Parkland Memorial Hospital was almost shut down last year after federal inspectors threatened to cut off hundreds of millions of dollars of Medicare and Medicaid funding after finding "deficiencies that represent an immediate and serious threat to patient health and safety." Because of its size and importance to the community, Parkland was allowed to stay open so long as it consented to close federal scrutiny.
Parkland, dogged by solid reporting from the DMN, has been coy about specific plans, but tomorrow, the Dallas County Commissioners Court will get an idea of how much the fixes will cost.
According to tomorrow's briefing, Parkland will need to spend at least $31 million to bring itself into compliance with federal rules.
That includes $13.8 million to pay for 232 full-time positions (about a third in the emergency room), $9.1 million in consulting fees, $3.2 million for retention, $840,000 for additional supplies, and $600,000 in legal fees. Those are not included in the $1.2 billion operating budget proposed for 2013.
The presentation doesn't get into too many specifics, but the additional cash will add 57 new beds to the hospital and improve infection control, medication management, psychiatric services, etc.
In a voicemail she left me this morning, Parkland spokeswoman April Foran said the additional costs will be "funded internally" and that the hospital will not ask Dallas County to chip in. More specifically, she told me a moment ago, the money is coming from the hospital's reserves.
Now is as good a time as any to dip into the nest egg, but the costs could still be mounting.

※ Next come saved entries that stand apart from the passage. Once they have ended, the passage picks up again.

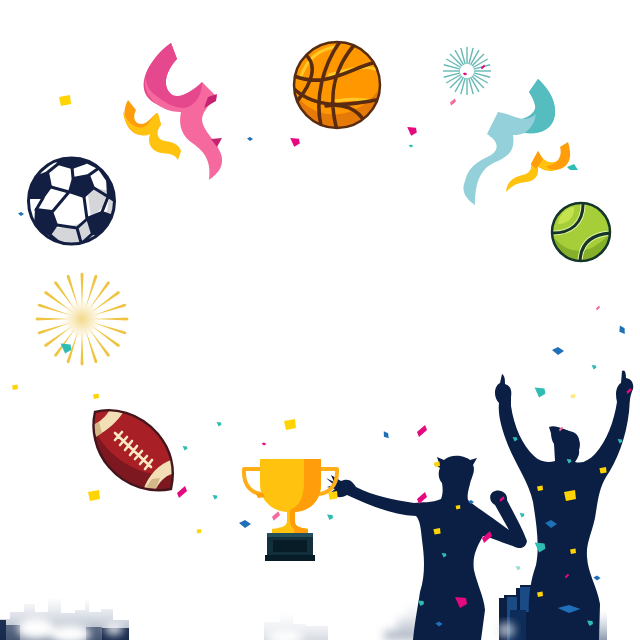
<!DOCTYPE html>
<html lang="en">
<head>
<meta charset="utf-8">
<title>Sports celebration frame</title>
<style>
:root{--navy:#0b1f44;--ink:#131f42;--pink:#e6488d;--pink-light:#f5699f;--pink-deep:#c52272;--magenta:#e5087f;--teal:#55bcc0;--teal-light:#93d0da;--mint:#2fbdb3;--yellow:#ffd400;--gold:#ffc20e;--amber:#ff9d0a;--blue:#1f70b8}
html,body{margin:0;background:#fff}
body{width:640px;height:640px;overflow:hidden}
svg{display:block}
.navy{fill:var(--navy)}
.pink{fill:var(--pink)}
.pink-light{fill:var(--pink-light)}
.pink-deep{fill:var(--pink-deep)}
.magenta{fill:var(--magenta)}
.teal{fill:var(--teal)}
.teal-light{fill:var(--teal-light)}
.mint{fill:var(--mint)}
.yellow{fill:var(--yellow)}
.gold{fill:var(--gold)}
.amber{fill:var(--amber)}
.blue{fill:var(--blue)}
.seam{fill:none;stroke-linecap:round;stroke-linejoin:round}
</style>
</head>
<body>
<svg width="640" height="640" viewBox="0 0 640 640" role="img" aria-label="Sports balls, streamers, a trophy and two cheering fans around an open space">
<defs>
<g id="gold-rays"><path d="M0-12L-1.5-45Q0-48 1.5-45Z"/><path d="M0-12L-1.5-45Q0-48 1.5-45Z" transform="rotate(18)"/><path d="M0-12L-1.5-45Q0-48 1.5-45Z" transform="rotate(36)"/><path d="M0-12L-1.5-45Q0-48 1.5-45Z" transform="rotate(54)"/><path d="M0-12L-1.5-45Q0-48 1.5-45Z" transform="rotate(72)"/></g>
<g id="teal-rays"><path d="M0-7V-24"/><path d="M0-7V-24" transform="rotate(15)"/><path d="M0-7V-24" transform="rotate(30)"/><path d="M0-7V-24" transform="rotate(45)"/><path d="M0-7V-24" transform="rotate(60)"/><path d="M0-7V-24" transform="rotate(75)"/></g>
<polygon id="flake" points="-6,-3 5,-5 6,4 -4,6"/>
<polygon id="diamond" points="-5,1 3,-6 5,-1 -3,6"/>
<polygon id="sliver" points="-6,-1 0,-4 6,0 0,4"/>
<polygon id="shard" points="-6,-5 5,-4 6,2 -1,6"/>
<clipPath id="soccer-edge"><circle cx="71.5" cy="201" r="43"/></clipPath>
<clipPath id="basket-edge"><circle cx="337" cy="85" r="43"/></clipPath>
<clipPath id="tennis-edge"><circle cx="581" cy="232" r="29"/></clipPath>
<clipPath id="football-edge"><path id="football-outline" d="M95 412C113 407 139 412 158 434C173 452 175 471 171 489C152 493 127 488 109 467C95 451 91 429 95 412Z"/></clipPath>
<radialGradient id="spark"><stop offset="0" stop-color="#f4d98a"/><stop offset="1" stop-color="#f4d98a" stop-opacity="0"/></radialGradient>
<linearGradient id="mist" x1="0" y1="0" x2="0" y2="1"><stop offset="0" stop-color="#c5cedb" stop-opacity="0"/><stop offset="1" stop-color="#8d99ad"/></linearGradient>
<filter id="soft" x="-30%" y="-30%" width="160%" height="160%"><feGaussianBlur stdDeviation="4"/></filter>
</defs>
<rect width="640" height="640" fill="#fff"/>

<g id="skyline">
<path fill="url(#mist)" d="M0 640V619H10V612H24V604H35V612H48V598H61V613H75V610H85V597H89V612H101V609H113V620H129V640Z"/>
<path class="navy" d="M0 620H6V640H0ZM102 628H129V640H102Z" opacity=".9"/>
<path class="navy" d="M6 625H20V640H6ZM86 627H102V640H86Z" opacity=".55"/>
<g filter="url(#soft)"><ellipse cx="36" cy="628" rx="18" ry="10" fill="#fff"/><ellipse cx="70" cy="634" rx="20" ry="9" fill="#fff"/><ellipse cx="114" cy="629" rx="9" ry="6" fill="#fff" opacity=".85"/></g>
<path fill="url(#mist)" opacity=".35" d="M264 640V622H280V612H293V624H306V626H328V640Z"/>
<ellipse cx="285" cy="637" rx="18" ry="7" fill="#fff" filter="url(#soft)"/>
<path fill="url(#mist)" d="M384 640V630H397V618H408V602H420V640Z" filter="url(#soft)" opacity=".8"/>
<path class="navy" d="M499 640V598H504V595H516V588H520V585H534V640Z"/>
<path fill="#1b4b85" d="M507 597H517V640H507ZM520 587H532V612H520Z"/>
<path fill="#0e2c59" d="M510 610H526V640H510Z"/>
<path fill="url(#mist)" d="M590 640V614H599V610H607V640Z"/>
<ellipse cx="506" cy="630" rx="9" ry="8" fill="#dfe5ed" opacity=".7" filter="url(#soft)"/>
</g>

<g id="pink-streamer">
<path class="pink" d="M171 43L177 59C164 73 163 87 171 94C178 99 189 94 202 82L216 100C199 111 181 116 164 107C143 101 140 86 147 71C153 59 162 49 171 43Z"/>
<path class="pink-light" d="M145 78C151 95 169 108 184 108C192 107 202 99 202 82L217 97C207 107 202 113 202 120C203 131 216 140 221 154C225 167 217 174 209 180C211 164 207 154 195 145C182 137 178 126 181 112C162 112 143 99 145 78Z"/>
<path class="pink" d="M171 43L177 59C164 73 163 87 171 94L168 101C151 96 143 85 147 71C153 59 162 49 171 43Z"/>
<path class="pink-deep" d="M208 97L217 94L216 101L204 108ZM211 139L222 138L217 147Z"/>
</g>
<g id="small-gold-streamer">
<path class="amber" d="M128 100L136 110C132 118 135 124 142 124C148 123 151 117 157 113L161 124C153 128 150 135 142 135C128 135 119 116 128 100Z"/>
<path class="gold" d="M123 111C127 122 135 130 144 127C150 124 152 115 158 113L161 125C155 132 157 140 165 141C174 142 179 145 181 151L178 160C174 153 168 154 161 153C151 151 147 143 150 134C139 140 124 128 123 111Z"/>
</g>
<g id="teal-streamer">
<path class="teal" d="M538 79C550 90 558 104 554 119C550 132 534 137 516 131L490 137L498 113C512 123 526 121 534 111C538 104 534 96 529 92Z"/>
<path class="teal-light" d="M487 134L498 112C510 114 513 117 523 119C533 119 538 113 539 108C539 124 527 136 513 135C515 148 511 155 498 161C481 167 475 181 475 205C465 198 461 191 465 181C469 165 480 161 489 156C499 151 500 142 487 134Z"/>
<path class="teal" d="M538 79C550 90 558 104 554 119C550 130 538 135 526 132C537 123 540 109 529 92Z"/>
</g>
<g id="small-amber-streamer">
<path class="gold" d="M506 192C507 180 515 177 523 175C530 173 532 169 531 164L538 151C541 159 549 165 557 161C564 157 566 151 567 146C572 160 562 172 550 171C544 171 541 168 538 167C539 177 534 181 526 182C516 183 512 186 506 192Z"/>
<path class="amber" d="M568 142C572 155 571 165 560 169C554 171 548 169 546 166C556 166 563 157 560 147ZM531 164L538 151L543 159L536 169Z"/>
<path class="mint" d="M567 167L574 164L578 170L570 170Z"/>
</g>

<g id="gold-firework" transform="translate(82 319)" fill="#f0c443">
<circle r="19" fill="url(#spark)"/>
<use href="#gold-rays"/><use href="#gold-rays" transform="rotate(90)"/><use href="#gold-rays" transform="rotate(180)"/><use href="#gold-rays" transform="rotate(270)"/>
</g>
<g id="teal-firework" transform="translate(467 71)" fill="none" stroke="#66b9b5" stroke-width="1.4">
<use href="#teal-rays"/><use href="#teal-rays" transform="rotate(90)"/><use href="#teal-rays" transform="rotate(180)"/><use href="#teal-rays" transform="rotate(270)"/>
</g>

<g id="basketball">
<circle cx="337" cy="85" r="43" fill="#ff9800"/>
<g clip-path="url(#basket-edge)">
<path fill="#e67a08" d="M293 88C305 119 354 128 381 86V130H293Z"/>
<path class="seam" stroke="#ffc928" stroke-width="3" d="M300 79C307 58 319 50 334 47M329 75C345 70 363 65 375 69M336 101C350 98 362 99 374 101"/>
<g class="seam" stroke="#592b10" stroke-width="3.6"><path d="M341 40C322 66 315 99 321 126M305 54C318 65 312 83 298 100M293 88C317 111 351 105 382 99M294 76C327 89 350 68 376 62M355 44C335 67 327 94 337 130M366 124C358 108 342 103 326 106"/></g>
</g>
<circle cx="337" cy="85" r="43" fill="none" stroke="#592b10" stroke-width="2.5"/>
</g>

<g id="soccer-ball">
<circle cx="71.5" cy="201" r="43" fill="#fff"/>
<g clip-path="url(#soccer-edge)">
<path fill="#d5d6da" d="M114 178C111 211 82 232 44 227L57 250H120V180ZM88 195L95 188L110 191L107 211L91 218Z"/>
<g fill="#131f42" stroke="#131f42" stroke-width="2" stroke-linejoin="round"><path d="M73 178L89 175L94 188L84 197L69 192ZM36 177L48 172L51 187L43 198L29 198L27 187ZM36 209L52 211L57 225L50 235L35 227ZM87 218L102 212L113 216L106 235L92 234ZM57 158L83 158L86 163L72 168L58 164ZM107 178L117 182V203L108 197Z"/></g>
<path class="seam" stroke="#131f42" stroke-width="3" d="M73 178L72 167M89 175L99 168L87 162M99 168L108 181M94 188L107 196M84 197L87 219M69 192L53 211M51 187L69 192M48 172L58 164M43 198L36 210M57 225L77 228L87 219M77 228L82 246M50 235L62 245M102 212L108 197M92 234L82 243"/>
</g>
<circle cx="71.5" cy="201" r="43" fill="none" stroke="#131f42" stroke-width="3"/>
</g>

<g id="tennis-ball">
<circle cx="581" cy="232" r="29" fill="#a6ce39"/>
<g clip-path="url(#tennis-edge)">
<path fill="#86b02a" d="M552 235C567 256 590 257 611 232V264H550Z"/>
<path fill="#c5e34d" d="M558 224C559 213 568 207 574 207C575 217 568 224 558 224Z"/>
<g class="seam"><path stroke="#e8f2a4" stroke-width="5" d="M550 233C571 234 584 223 583 202M580 263C580 244 591 234 612 233"/><path stroke="#14352a" stroke-width="3" d="M550 233C571 234 584 223 583 202M580 263C580 244 591 234 612 233"/></g>
</g>
<circle cx="581" cy="232" r="29" fill="none" stroke="#14352a" stroke-width="2.5"/>
</g>

<g id="football">
<use href="#football-outline" fill="#a81f26"/>
<g clip-path="url(#football-edge)">
<path fill="#7d1820" d="M90 420C105 457 135 477 177 476V496H90Z"/>
<path fill="#f3dfb5" d="M112 406L124 411C118 421 107 431 96 436L93 425C102 421 108 414 112 406ZM174 459L175 473C166 475 159 481 154 493L143 491C148 475 160 463 174 459Z"/>
<path fill="#d3b786" d="M93 425L99 422L102 433L96 437ZM152 479L160 478L154 493L143 491Z"/>
</g>
<path class="seam" stroke="#f8e7c1" stroke-width="2.6" d="M115 433L151 467M122 432L115 440M127 437L120 445M132 441L125 450M137 446L130 455M142 451L135 459M147 456L140 464M152 460L145 469"/>
<use href="#football-outline" fill="none" stroke="#43151c" stroke-width="2.4"/>
</g>

<g id="fans" class="navy">
<path id="fan-arms-up" d="M502 374C505 376 505 380 505 384C511 386 512 391 511 397L511 406C514 426 522 445 534 456C540 462 548 463 555 461L554 444C550 438 551 431 552 427C558 428 569 429 574 435C580 438 581 444 579 450C580 455 577 459 575 462C583 464 589 460 595 454C607 441 614 421 617 402C615 394 616 386 621 383L622 371C625 369 626 373 626 378C632 379 634 384 633 389C629 398 630 404 629 412C626 438 617 461 606 477C599 489 598 500 595 518C591 536 586 543 587 557C588 574 597 586 600 604L599 640H531C527 610 528 588 536 565C540 546 536 521 533 502C529 482 514 462 506 440C500 424 498 412 499 403C493 397 494 386 500 383Z"/>
<path id="fan-with-trophy" d="M326 478L334 482L331 475L341 481C349 478 352 481 356 487C374 496 394 500 414 503C422 502 432 503 441 499C443 494 443 489 442 483C438 479 438 472 440 468L434 464L439 463L437 457L444 460C452 453 465 456 470 460L477 458L473 465C476 471 471 478 470 484C468 491 467 496 468 500C476 507 487 514 498 522L509 530L495 505C489 502 488 493 495 491C502 489 508 494 507 500C514 514 522 527 527 541C526 548 520 550 513 546C502 543 491 537 483 536C477 547 472 556 474 570C477 584 484 597 485 610L481 640H413C415 620 418 606 420 592C426 573 424 555 422 540C421 529 420 520 416 516C393 515 368 505 347 495C340 499 334 497 330 493L335 489L327 487L334 485Z"/>
<path id="raised-forelock" d="M549 427C556 424 564 430 573 432C578 434 580 439 579 445L573 440L555 446Z"/>
</g>

<g id="trophy">
<path class="seam" stroke="#ffae19" stroke-width="4" d="M263 469H244C243 486 252 496 269 494M318 469H337C338 486 328 496 312 494"/>
<path class="gold" d="M260 459H321V484C321 501 310 511 295 512V522C295 527 302 528 308 529V534H272V529C279 528 287 527 287 521V512C271 511 260 500 260 484Z"/>
<path class="amber" d="M304 459H321V484C321 501 310 511 295 512V522C295 527 302 528 308 529V534H294V529C289 525 290 520 290 510C300 505 304 497 304 482Z"/>
<path fill="#132f3c" d="M267 533H313V557H267Z"/><path fill="#24505b" d="M267 533H313V537H267Z"/><path fill="#071c27" d="M273 540H307V552H273ZM265 555H315V561H265Z"/>
</g>

<g id="confetti">
<g class="yellow"><use href="#flake" x="65" y="100"/><use href="#flake" x="290" y="424"/><use href="#flake" x="94" y="495"/><use href="#flake" x="570" y="495"/><use href="#flake" transform="translate(15 387) scale(.5)"/><use href="#flake" transform="translate(96 396) scale(.5)"/><use href="#flake" transform="translate(199 531) scale(.4)"/><use href="#flake" transform="translate(333 495) scale(.8)"/><use href="#flake" transform="translate(437 531) scale(.6)"/><use href="#flake" transform="translate(437 464) scale(.5)"/><use href="#flake" transform="translate(540 488) scale(.5)"/><use href="#flake" transform="translate(603 470) scale(.6)"/><use href="#flake" transform="translate(573 551) scale(.5)"/><use href="#flake" transform="translate(458 507) scale(.4)"/><use href="#flake" transform="translate(540 594) scale(.5)"/><use href="#flake" transform="translate(573 396) scale(.4)" opacity=".5"/></g>
<g class="magenta"><use href="#shard" transform="translate(295 142) scale(.8)"/><use href="#shard" transform="translate(412 131) scale(.8)"/><use href="#diamond" x="182" y="492"/><use href="#diamond" x="422" y="431"/><use href="#diamond" x="422" y="498"/><use href="#diamond" x="487" y="537"/><use href="#shard" x="461" y="602"/><use href="#sliver" transform="translate(264 444) scale(.4)"/><use href="#diamond" transform="translate(567 576) scale(.4)"/><use href="#diamond" transform="translate(629 391) scale(.5)"/><use href="#diamond" transform="translate(502 499) scale(.5)"/><use href="#diamond" transform="translate(483 67) scale(.4)"/><use href="#sliver" transform="translate(465 74) scale(.4)"/></g>
<g class="pink-light"><use href="#diamond" transform="translate(276 516) scale(.8)"/><use href="#diamond" transform="translate(453 102) scale(.6)"/><use href="#diamond" transform="translate(598 308) scale(.4)"/><use href="#diamond" transform="translate(561 429) scale(.4)"/></g>
<g class="mint"><use href="#shard" transform="translate(66 348) scale(.9)"/><use href="#shard" transform="translate(540 392) scale(.9)"/><use href="#shard" transform="translate(540 547) scale(.9)"/><use href="#shard" transform="translate(219 424) scale(.4)"/><use href="#shard" transform="translate(185 448) scale(.4)"/><use href="#shard" transform="translate(215 497) scale(.4)"/><use href="#shard" transform="translate(330 517) scale(.5)"/><use href="#shard" transform="translate(515 439) scale(.4)"/><use href="#shard" transform="translate(522 515) scale(.4)"/><use href="#shard" transform="translate(569 461) scale(.4)"/><use href="#shard" transform="translate(444 555) scale(.4)"/><use href="#shard" transform="translate(421 603) scale(.5)"/><use href="#shard" transform="translate(590 623) scale(.5)"/><use href="#shard" transform="translate(594 367) scale(.4)"/><use href="#sliver" transform="translate(411 146) scale(.4)"/><use href="#shard" transform="translate(620 441) scale(.4)"/><use href="#shard" transform="translate(518 568) scale(.4)" opacity=".5"/></g>
<g class="blue"><use href="#sliver" x="558" y="351"/><use href="#sliver" x="551" y="524"/><use href="#sliver" x="245" y="524"/><use href="#sliver" transform="translate(569 609) scale(1.9 1)"/><use href="#sliver" transform="translate(386 435) rotate(50) scale(.7)"/><use href="#sliver" transform="translate(622 330) rotate(55) scale(.8)"/><use href="#sliver" transform="translate(21 214) scale(.5)"/><use href="#sliver" transform="translate(250 139) scale(.5)"/><use href="#sliver" transform="translate(471 502) scale(.5)"/><use href="#sliver" transform="translate(439 624) scale(.6)"/><use href="#sliver" transform="translate(597 578) scale(.6)"/></g>
<path class="amber" d="M256 494L263 493L265 497L258 498Z"/>
</g>
</svg>
</body>
</html>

Buried in the briefing from Parkland officials is a bullet point noting that "substantial work remains ... to identify additional investments for [Centers for Medicare & Medicaid Services] initiatives."